Sydney is set to no longer be the most expensive city in Australia to rent a house as rising property supply forces more landlords to slash their rental rates.
The median asking price for all Sydney rentals, including townhouses, units and houses, dropped 3 per cent over the past year, CoreLogic figures showed.
The drops came as the Harbour City’s glut of untenanted rental properties rose to nearly 22,000 in November – nearly 8000 homes more than at the end of 2017.
The rising supply increased competition between landlords for tenants, encouraging many to drop their rates to stave off a long vacancy period.
The result was that the median weekly rent for houses hit about $550 per week.
This was level with house rents in Canberra, where average rents climbed 5.1 per cent for the year due to an ongoing rental shortage.
The $530 per week median rent for Sydney units remained the most expensive in the country.
CoreLogic analyst Cameron Kusher said Sydney rents would likely continue dropping this year and landlords would have to be competitive with their rental offers if they wanted to snag a tenant. Tenants, meanwhile, had some room to negotiate prices, he said.
Figures from SQM Research showed rents have been falling at a varying pace across Sydney areas. The depth of the falls often correlated with the level of new housing development in the region.
The Hills District was one of the weakest rental markets, with the measure for unit rents dropping 5.1 per cent for the year, according to SQM’s weekly rental index.
Rents also dropped 6.5 per cent annually for three-bedroom houses – a housing category heavily supplied in Hills construction hubs such as Kellyville.
Eastern suburbs house rents dropped 7 per cent, while unit rents dropped 3.3 per cent. The Sutherland Shire had even bigger rental falls, with unit rents falling 10 per cent and house rents 5.5 per cent.
The exception to the rental drops was the northern beaches region, which was one of the few markets where house rents increased (5.5 per cent).

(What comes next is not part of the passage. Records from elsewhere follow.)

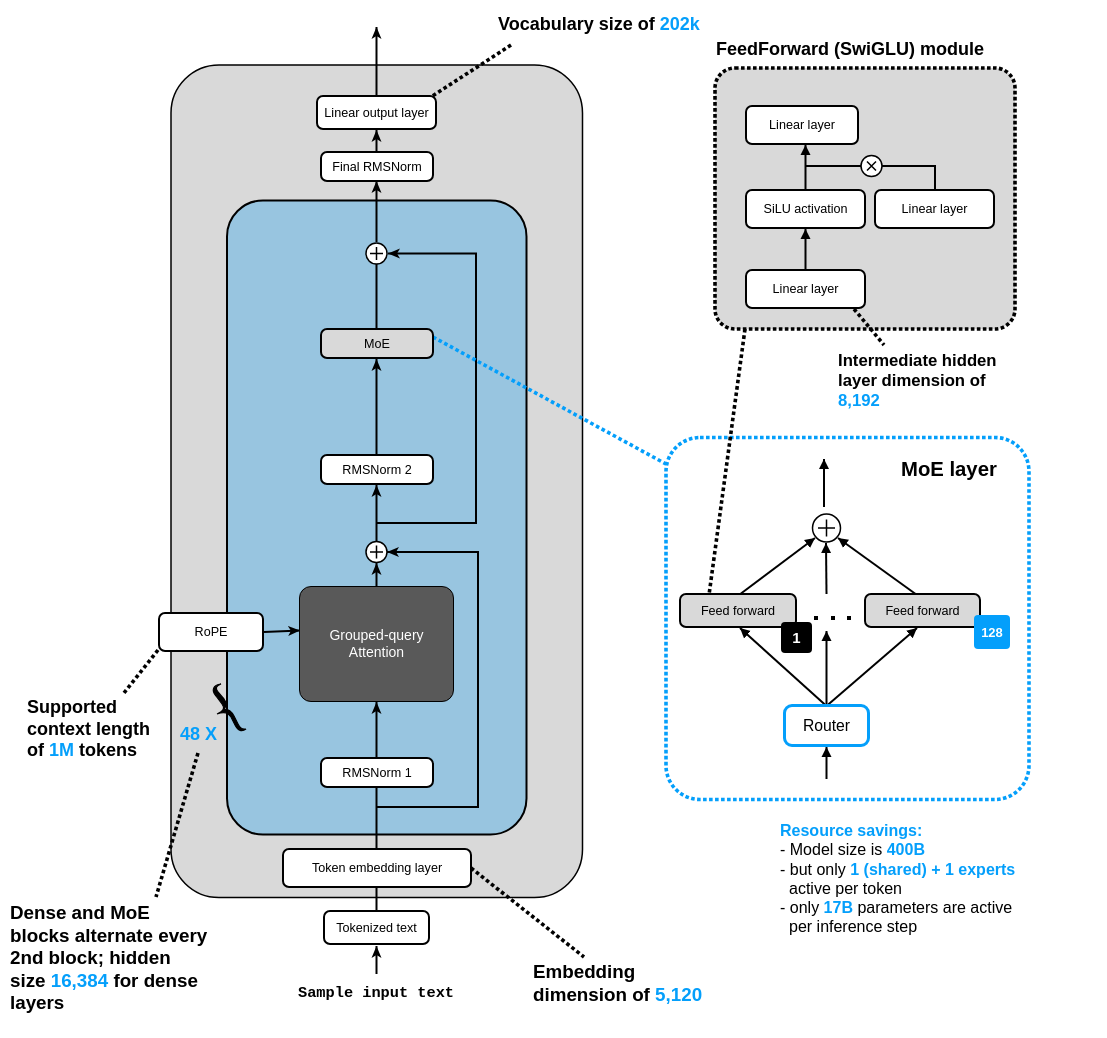
<!DOCTYPE html>
<html lang="en">
<head>
<meta charset="utf-8">
<title>Mixture-of-experts model architecture</title>
<style>
:root { --ink: #000; --paper: #fff; --gray: #d9d9d9; --blue: #98c5e0; --accent: #049ffb; --dark: #595959; }
* { box-sizing: border-box; }
html, body { margin: 0; }
body { width: 1107px; height: 1038px; overflow: hidden; background: var(--paper); }
.diagram { position: relative; width: 1107px; height: 1038px; overflow: hidden; color: var(--ink); font-family: "Liberation Sans", Arial, sans-serif; }
.connectors { position: absolute; left: 0; top: 0; }
.node, .label, .badge { position: absolute; white-space: nowrap; }
.node { display: flex; align-items: center; justify-content: center; text-align: center; font-size: 12.6px; background: var(--paper); border: 2px solid var(--ink); border-radius: 7px; }
.expert { background: var(--gray); }
.attention { background: var(--dark); color: var(--paper); font-size: 14px; line-height: 17px; border-width: 1px; border-radius: 12px; }
.router { border: 3px solid var(--accent); border-radius: 9px; font-size: 15.7px; }
.badge { display: flex; align-items: center; justify-content: center; color: var(--paper); font-weight: bold; border-radius: 4px; }
.label { margin: 0; font-weight: bold; font-size: 18px; line-height: 22px; }
.large { font-size: 18.8px; line-height: 22.6px; }
.label b { color: var(--accent); }
.savings { font-weight: normal; font-size: 16px; line-height: 19.3px; }
.savings ul { list-style: none; margin: 0; padding: 0; }
.savings .continued { padding-left: 9px; }
.mono { font-family: "Liberation Mono", monospace; font-size: 15.3px; }
.dots { display: flex; justify-content: space-between; position: absolute; left: 814px; top: 616px; width: 37px; }
.dots i { width: 4px; height: 4px; background: var(--ink); }
</style>
</head>
<body>
<main class="diagram">
<svg class="connectors" width="1107" height="1038" viewBox="0 0 1107 1038" fill="none" stroke="#000" stroke-width="2" aria-hidden="true">
  <defs>
    <marker id="notched" markerUnits="userSpaceOnUse" markerWidth="14" markerHeight="12" refX="12" refY="6" orient="auto"><path d="M0 1L12 6L0 11L3 6Z" fill="#000" stroke="none"/></marker>
    <marker id="triangle" markerUnits="userSpaceOnUse" markerWidth="12" markerHeight="12" refX="10" refY="6" orient="auto"><path d="M0 1L10 6L0 11Z" fill="#000" stroke="none"/></marker>
  </defs>

  <g id="model-panels">
    <rect x="171" y="65" width="411.500" height="832.500" rx="48" fill="#d9d9d9" stroke-width="1.5"/>
    <rect x="227" y="200.500" width="299.500" height="634" rx="36" fill="#98c5e0"/>
  </g>
  <g id="detail-panels" stroke-width="3.6" stroke-dasharray="3.6 2.4">
    <rect x="715" y="68" width="300" height="261" rx="20" fill="#d9d9d9"/>
    <rect x="666" y="437.500" width="363" height="362" rx="34" stroke="#049ffb"/>
  </g>

  <g id="model-flow" marker-end="url(#notched)">
    <path d="M376.500 974V946"/>
    <path d="M376.500 849V702"/>
    <path d="M376.500 587V563"/>
    <path d="M376.500 541V485"/>
    <path d="M376.500 455V359"/>
    <path d="M376.500 242V181"/>
    <path d="M376.500 152V130"/>
    <path d="M376.500 96V27"/>
    <path d="M264 632L300 630.500"/>
    <path d="M376.500 807H478V552H387"/>
    <path d="M376.500 523H476V253.500H388"/>
  </g>
  <path d="M376.500 912V888M376.500 330V264"/>

  <g id="feedforward-flow">
    <path d="M805.500 270V229" marker-end="url(#triangle)"/>
    <path d="M805.500 190V145" marker-end="url(#triangle)"/>
    <path d="M805.500 166H935V190"/>
  </g>

  <g id="experts-flow" marker-end="url(#triangle)">
    <path d="M826.500 779V747"/>
    <path d="M826.500 706L740 628"/>
    <path d="M826.500 706V631"/>
    <path d="M826.500 706L917 628"/>
    <path d="M739 595L815 538"/>
    <path d="M826.500 594L826 543"/>
    <path d="M917 595L838 538"/>
    <path d="M824 507V459"/>
  </g>

  <g id="operators" fill="#fff" stroke-width="1.5">
    <circle cx="376.500" cy="253.500" r="10.500"/>
    <path d="M370 253.500H383M376.500 247V260"/>
    <circle cx="376.500" cy="552" r="10.500"/>
    <path d="M370 552H383M376.500 545.500V558.500"/>
    <circle cx="826.500" cy="528" r="14"/>
    <path d="M818 528H835M826.500 519.500V536.500"/>
    <circle cx="871.500" cy="166" r="10.500"/>
    <path d="M867 161.500L876 170.500M876 161.500L867 170.500"/>
  </g>

  <g id="callouts" stroke-width="3.600" stroke-dasharray="3.6 2.8">
    <path d="M511 45L431 97"/>
    <path d="M854 309L884 345"/>
    <path d="M745 329L709 595"/>
    <path d="M433 337L666 464" stroke="#049ffb"/>
    <path d="M158 650L124 693"/>
    <path d="M198 753L156 897"/>
    <path d="M471 868L584 957"/>
  </g>
  <path id="block-brace" d="M221 684C213 685 211 690 216 696L222 704C225 708 224 711 217 714C225 711 228 713 231 717L235 725C238 731 242 732 246 729C242 730 240 728 238 724L234 716C231 710 228 709 224 709C227 706 227 703 224 699L218 692C215 688 216 686 221 684Z" fill="#000" stroke-width="1.2"/>
</svg>

<section aria-label="Model">
  <div class="node" style="left:316px;top:95px;width:121px;height:35px">Linear output layer</div>
  <div class="node" style="left:320px;top:151px;width:114px;height:31px">Final RMSNorm</div>
  <div class="node expert" style="left:320px;top:328px;width:114px;height:31px">MoE</div>
  <div class="node" style="left:320px;top:454px;width:114px;height:31px">RMSNorm 2</div>
  <div class="node attention" style="left:299px;top:586px;width:155px;height:116px">Grouped-query<br>Attention</div>
  <div class="node" style="left:158px;top:612px;width:106px;height:40px">RoPE</div>
  <div class="node" style="left:320px;top:757px;width:114px;height:31px">RMSNorm 1</div>
  <div class="node" style="left:282px;top:848px;width:190px;height:40px">Token embedding layer</div>
  <div class="node" style="left:323px;top:910px;width:107px;height:35px">Tokenized text</div>
  <p class="label mono" style="left:298px;top:982px">Sample input text</p>
</section>

<section aria-label="FeedForward module">
  <h2 class="label" style="left:716px;top:38px">FeedForward (SwiGLU) module</h2>
  <div class="node" style="left:745px;top:105px;width:114px;height:40px">Linear layer</div>
  <div class="node" style="left:745px;top:189px;width:121px;height:40px">SiLU activation</div>
  <div class="node" style="left:874px;top:189px;width:121px;height:40px">Linear layer</div>
  <div class="node" style="left:745px;top:269px;width:121px;height:40px">Linear layer</div>
</section>

<section aria-label="MoE layer">
  <h2 class="label" style="left:901px;top:458px;font-size:20.3px">MoE layer</h2>
  <div class="node expert" style="left:679px;top:593px;width:118px;height:35px">Feed forward</div>
  <div class="node expert" style="left:864px;top:593px;width:117px;height:35px">Feed forward</div>
  <div class="badge" style="left:781px;top:622px;width:31px;height:31px;background:var(--ink);font-size:15px">1</div>
  <div class="badge" style="left:974px;top:615px;width:36px;height:34px;background:var(--accent);font-size:13px">128</div>
  <div class="dots"><i></i><i></i><i></i></div>
  <div class="node router" style="left:783px;top:704px;width:87px;height:43px">Router</div>
</section>

<section aria-label="Notes">
  <p class="label" style="left:498px;top:13px">Vocabulary size of <b>202k</b></p>
  <p class="label" style="left:838px;top:351px;font-size:16.7px;line-height:20px">Intermediate hidden<br>layer dimension of<br><b>8,192</b></p>
  <p class="label" style="left:27px;top:697px;line-height:21.5px">Supported<br>context length<br>of <b>1M</b> tokens</p>
  <p class="label" style="left:180px;top:723px"><b>48 X</b></p>
  <p class="label large" style="left:10px;top:902px">Dense and MoE<br>blocks alternate every<br>2nd block; hidden<br>size <b>16,384</b> for dense<br>layers</p>
  <p class="label large" style="left:533px;top:961px">Embedding<br>dimension of <b>5,120</b></p>
  <div class="label savings" style="left:780px;top:821px">
    <b>Resource savings:</b>
    <ul>
      <li>- Model size is <b>400B</b></li>
      <li>- but only <b>1 (shared) + 1 experts</b><div class="continued">active per token</div></li>
      <li>- only <b>17B</b> parameters are active<div class="continued">per inference step</div></li>
    </ul>
  </div>
</section>
</main>
</body>
</html>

Western Sydney house rents dropped 3.9 per cent, while unit rents dropped 1.9 per cent.
Drops in rent were good news for tenants, but CoreLogic head of research Tim Lawless said they would have minimal impact on new landlords.
Sydney rental returns were actually improving, despite rents going down, Mr Lawless said.
“Although rents were down 3 per cent in Sydney, dwelling values were down by a much larger 8.9 per cent, providing a two basis points lift in yields,” he said.
The improvement meant gross rental yield was 3.1 per cent for houses and 3.8 per cent for units.
These figures remained well-below national trends, but were likely to grow, Mr Lawless said.
“Considering rental conditions remained relatively soft, a recovery in gross rental yields is likely to be a long and gradual process.”